*Problem statement:* Pick out all lines with the word "tomato" from the records that follow.

┏━━

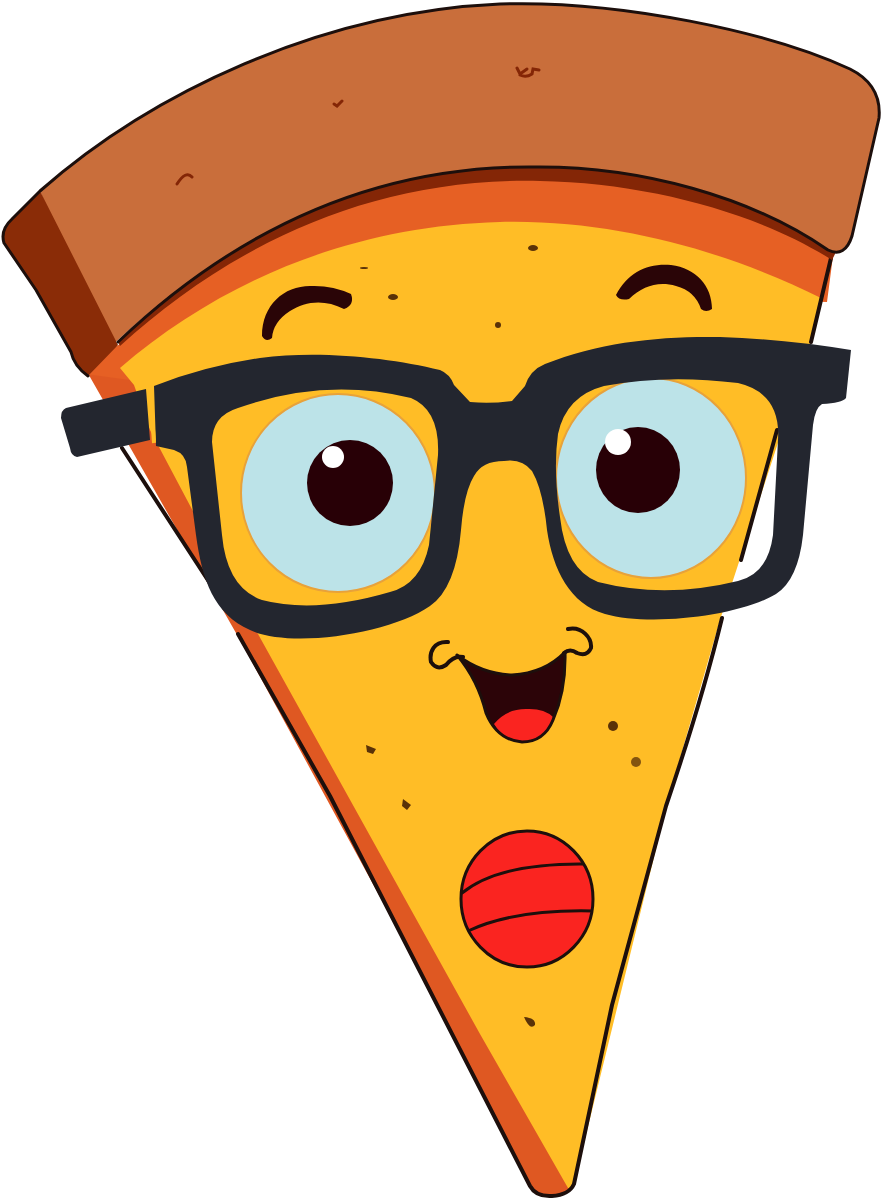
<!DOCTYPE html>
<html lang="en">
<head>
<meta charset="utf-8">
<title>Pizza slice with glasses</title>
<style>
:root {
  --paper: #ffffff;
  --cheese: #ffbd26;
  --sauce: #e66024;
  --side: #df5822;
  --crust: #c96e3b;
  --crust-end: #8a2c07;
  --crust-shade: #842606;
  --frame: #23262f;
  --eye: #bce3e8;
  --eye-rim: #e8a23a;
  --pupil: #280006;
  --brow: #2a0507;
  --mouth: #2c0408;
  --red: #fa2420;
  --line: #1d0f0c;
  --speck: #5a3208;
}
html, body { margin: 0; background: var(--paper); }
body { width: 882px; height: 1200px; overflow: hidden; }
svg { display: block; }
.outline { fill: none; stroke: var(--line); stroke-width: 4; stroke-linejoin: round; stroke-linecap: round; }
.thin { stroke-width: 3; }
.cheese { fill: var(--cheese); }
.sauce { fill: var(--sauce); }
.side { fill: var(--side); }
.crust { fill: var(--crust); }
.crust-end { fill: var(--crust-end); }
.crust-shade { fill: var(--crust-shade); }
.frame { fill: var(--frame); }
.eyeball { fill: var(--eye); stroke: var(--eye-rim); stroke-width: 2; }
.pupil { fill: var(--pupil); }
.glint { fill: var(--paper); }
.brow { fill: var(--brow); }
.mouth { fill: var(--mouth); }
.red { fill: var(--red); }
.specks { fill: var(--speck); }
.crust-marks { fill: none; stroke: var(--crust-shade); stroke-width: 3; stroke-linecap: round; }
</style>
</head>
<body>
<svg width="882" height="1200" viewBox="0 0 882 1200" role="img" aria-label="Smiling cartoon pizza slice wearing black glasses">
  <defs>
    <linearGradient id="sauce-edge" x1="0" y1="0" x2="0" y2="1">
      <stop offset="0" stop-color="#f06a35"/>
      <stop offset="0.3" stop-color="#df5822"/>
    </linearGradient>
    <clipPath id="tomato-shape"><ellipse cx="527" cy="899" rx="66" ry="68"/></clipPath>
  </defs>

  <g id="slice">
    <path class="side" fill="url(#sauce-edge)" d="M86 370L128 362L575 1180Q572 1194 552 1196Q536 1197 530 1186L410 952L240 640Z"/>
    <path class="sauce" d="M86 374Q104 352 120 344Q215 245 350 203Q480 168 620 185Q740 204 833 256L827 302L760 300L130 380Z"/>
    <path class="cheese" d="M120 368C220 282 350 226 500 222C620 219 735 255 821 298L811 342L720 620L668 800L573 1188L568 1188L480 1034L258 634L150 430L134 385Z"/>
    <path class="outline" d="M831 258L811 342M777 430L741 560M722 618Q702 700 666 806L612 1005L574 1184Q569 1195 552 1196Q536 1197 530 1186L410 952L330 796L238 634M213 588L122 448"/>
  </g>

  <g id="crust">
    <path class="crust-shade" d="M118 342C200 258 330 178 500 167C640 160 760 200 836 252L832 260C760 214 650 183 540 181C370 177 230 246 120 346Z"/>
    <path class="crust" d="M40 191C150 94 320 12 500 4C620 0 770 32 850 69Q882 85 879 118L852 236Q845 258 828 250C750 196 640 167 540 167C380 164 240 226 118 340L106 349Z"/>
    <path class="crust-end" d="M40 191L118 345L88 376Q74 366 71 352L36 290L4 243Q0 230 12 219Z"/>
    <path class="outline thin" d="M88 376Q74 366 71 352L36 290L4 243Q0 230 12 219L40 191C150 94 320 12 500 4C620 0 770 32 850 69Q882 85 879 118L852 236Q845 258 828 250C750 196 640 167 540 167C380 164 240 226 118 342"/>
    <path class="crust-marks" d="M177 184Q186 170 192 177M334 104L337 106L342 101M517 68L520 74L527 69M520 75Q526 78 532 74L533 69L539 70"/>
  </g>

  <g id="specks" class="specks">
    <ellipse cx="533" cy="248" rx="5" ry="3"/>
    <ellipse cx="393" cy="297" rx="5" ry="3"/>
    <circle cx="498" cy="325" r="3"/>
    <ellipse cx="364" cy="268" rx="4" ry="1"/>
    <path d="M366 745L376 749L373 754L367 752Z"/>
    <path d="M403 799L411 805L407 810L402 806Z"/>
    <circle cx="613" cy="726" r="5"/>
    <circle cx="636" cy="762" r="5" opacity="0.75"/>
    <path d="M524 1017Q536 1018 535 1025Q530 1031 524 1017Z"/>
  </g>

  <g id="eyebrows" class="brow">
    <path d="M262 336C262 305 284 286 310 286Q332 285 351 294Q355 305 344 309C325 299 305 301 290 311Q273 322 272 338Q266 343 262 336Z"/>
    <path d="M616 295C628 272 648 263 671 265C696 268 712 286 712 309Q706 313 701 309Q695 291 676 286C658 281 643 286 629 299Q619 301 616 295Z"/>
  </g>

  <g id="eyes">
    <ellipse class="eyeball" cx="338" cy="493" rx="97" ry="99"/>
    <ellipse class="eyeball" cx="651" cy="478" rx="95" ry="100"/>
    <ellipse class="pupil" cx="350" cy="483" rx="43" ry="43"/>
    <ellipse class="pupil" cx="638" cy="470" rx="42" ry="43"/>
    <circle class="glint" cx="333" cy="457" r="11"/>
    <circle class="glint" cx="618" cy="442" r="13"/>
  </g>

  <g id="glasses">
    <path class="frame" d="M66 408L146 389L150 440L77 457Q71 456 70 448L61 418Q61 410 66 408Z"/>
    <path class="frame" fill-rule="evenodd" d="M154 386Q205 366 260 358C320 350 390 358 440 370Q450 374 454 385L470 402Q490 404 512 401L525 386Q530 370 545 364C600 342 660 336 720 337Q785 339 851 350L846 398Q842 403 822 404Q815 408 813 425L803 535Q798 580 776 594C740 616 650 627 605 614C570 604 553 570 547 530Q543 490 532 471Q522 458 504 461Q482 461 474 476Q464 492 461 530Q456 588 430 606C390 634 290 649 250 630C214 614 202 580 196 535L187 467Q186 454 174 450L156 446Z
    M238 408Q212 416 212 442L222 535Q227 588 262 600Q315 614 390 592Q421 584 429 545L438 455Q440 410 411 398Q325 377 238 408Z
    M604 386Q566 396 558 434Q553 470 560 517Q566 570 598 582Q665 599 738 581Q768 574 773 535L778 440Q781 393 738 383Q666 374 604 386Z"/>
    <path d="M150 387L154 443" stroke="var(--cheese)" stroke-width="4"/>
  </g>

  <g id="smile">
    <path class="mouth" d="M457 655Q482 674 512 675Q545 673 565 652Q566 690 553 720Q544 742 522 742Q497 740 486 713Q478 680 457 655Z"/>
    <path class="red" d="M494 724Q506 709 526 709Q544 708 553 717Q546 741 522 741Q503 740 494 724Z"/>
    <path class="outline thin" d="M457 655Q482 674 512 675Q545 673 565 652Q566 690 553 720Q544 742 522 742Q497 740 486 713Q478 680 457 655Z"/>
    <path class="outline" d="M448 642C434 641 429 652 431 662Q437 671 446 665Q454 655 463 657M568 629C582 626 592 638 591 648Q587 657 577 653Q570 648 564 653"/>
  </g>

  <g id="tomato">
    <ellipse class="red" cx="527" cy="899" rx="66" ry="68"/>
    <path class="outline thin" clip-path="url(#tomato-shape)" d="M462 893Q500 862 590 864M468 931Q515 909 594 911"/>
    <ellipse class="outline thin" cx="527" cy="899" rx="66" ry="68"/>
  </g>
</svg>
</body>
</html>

┗━━

*Expected answer:*
    <clipPath id="tomato-shape"><ellipse cx="527" cy="899" rx="66" ry="68"/></clipPath>
  <g id="tomato">
    <path class="outline thin" clip-path="url(#tomato-shape)" d="M462 893Q500 862 590 864M468 931Q515 909 594 911"/>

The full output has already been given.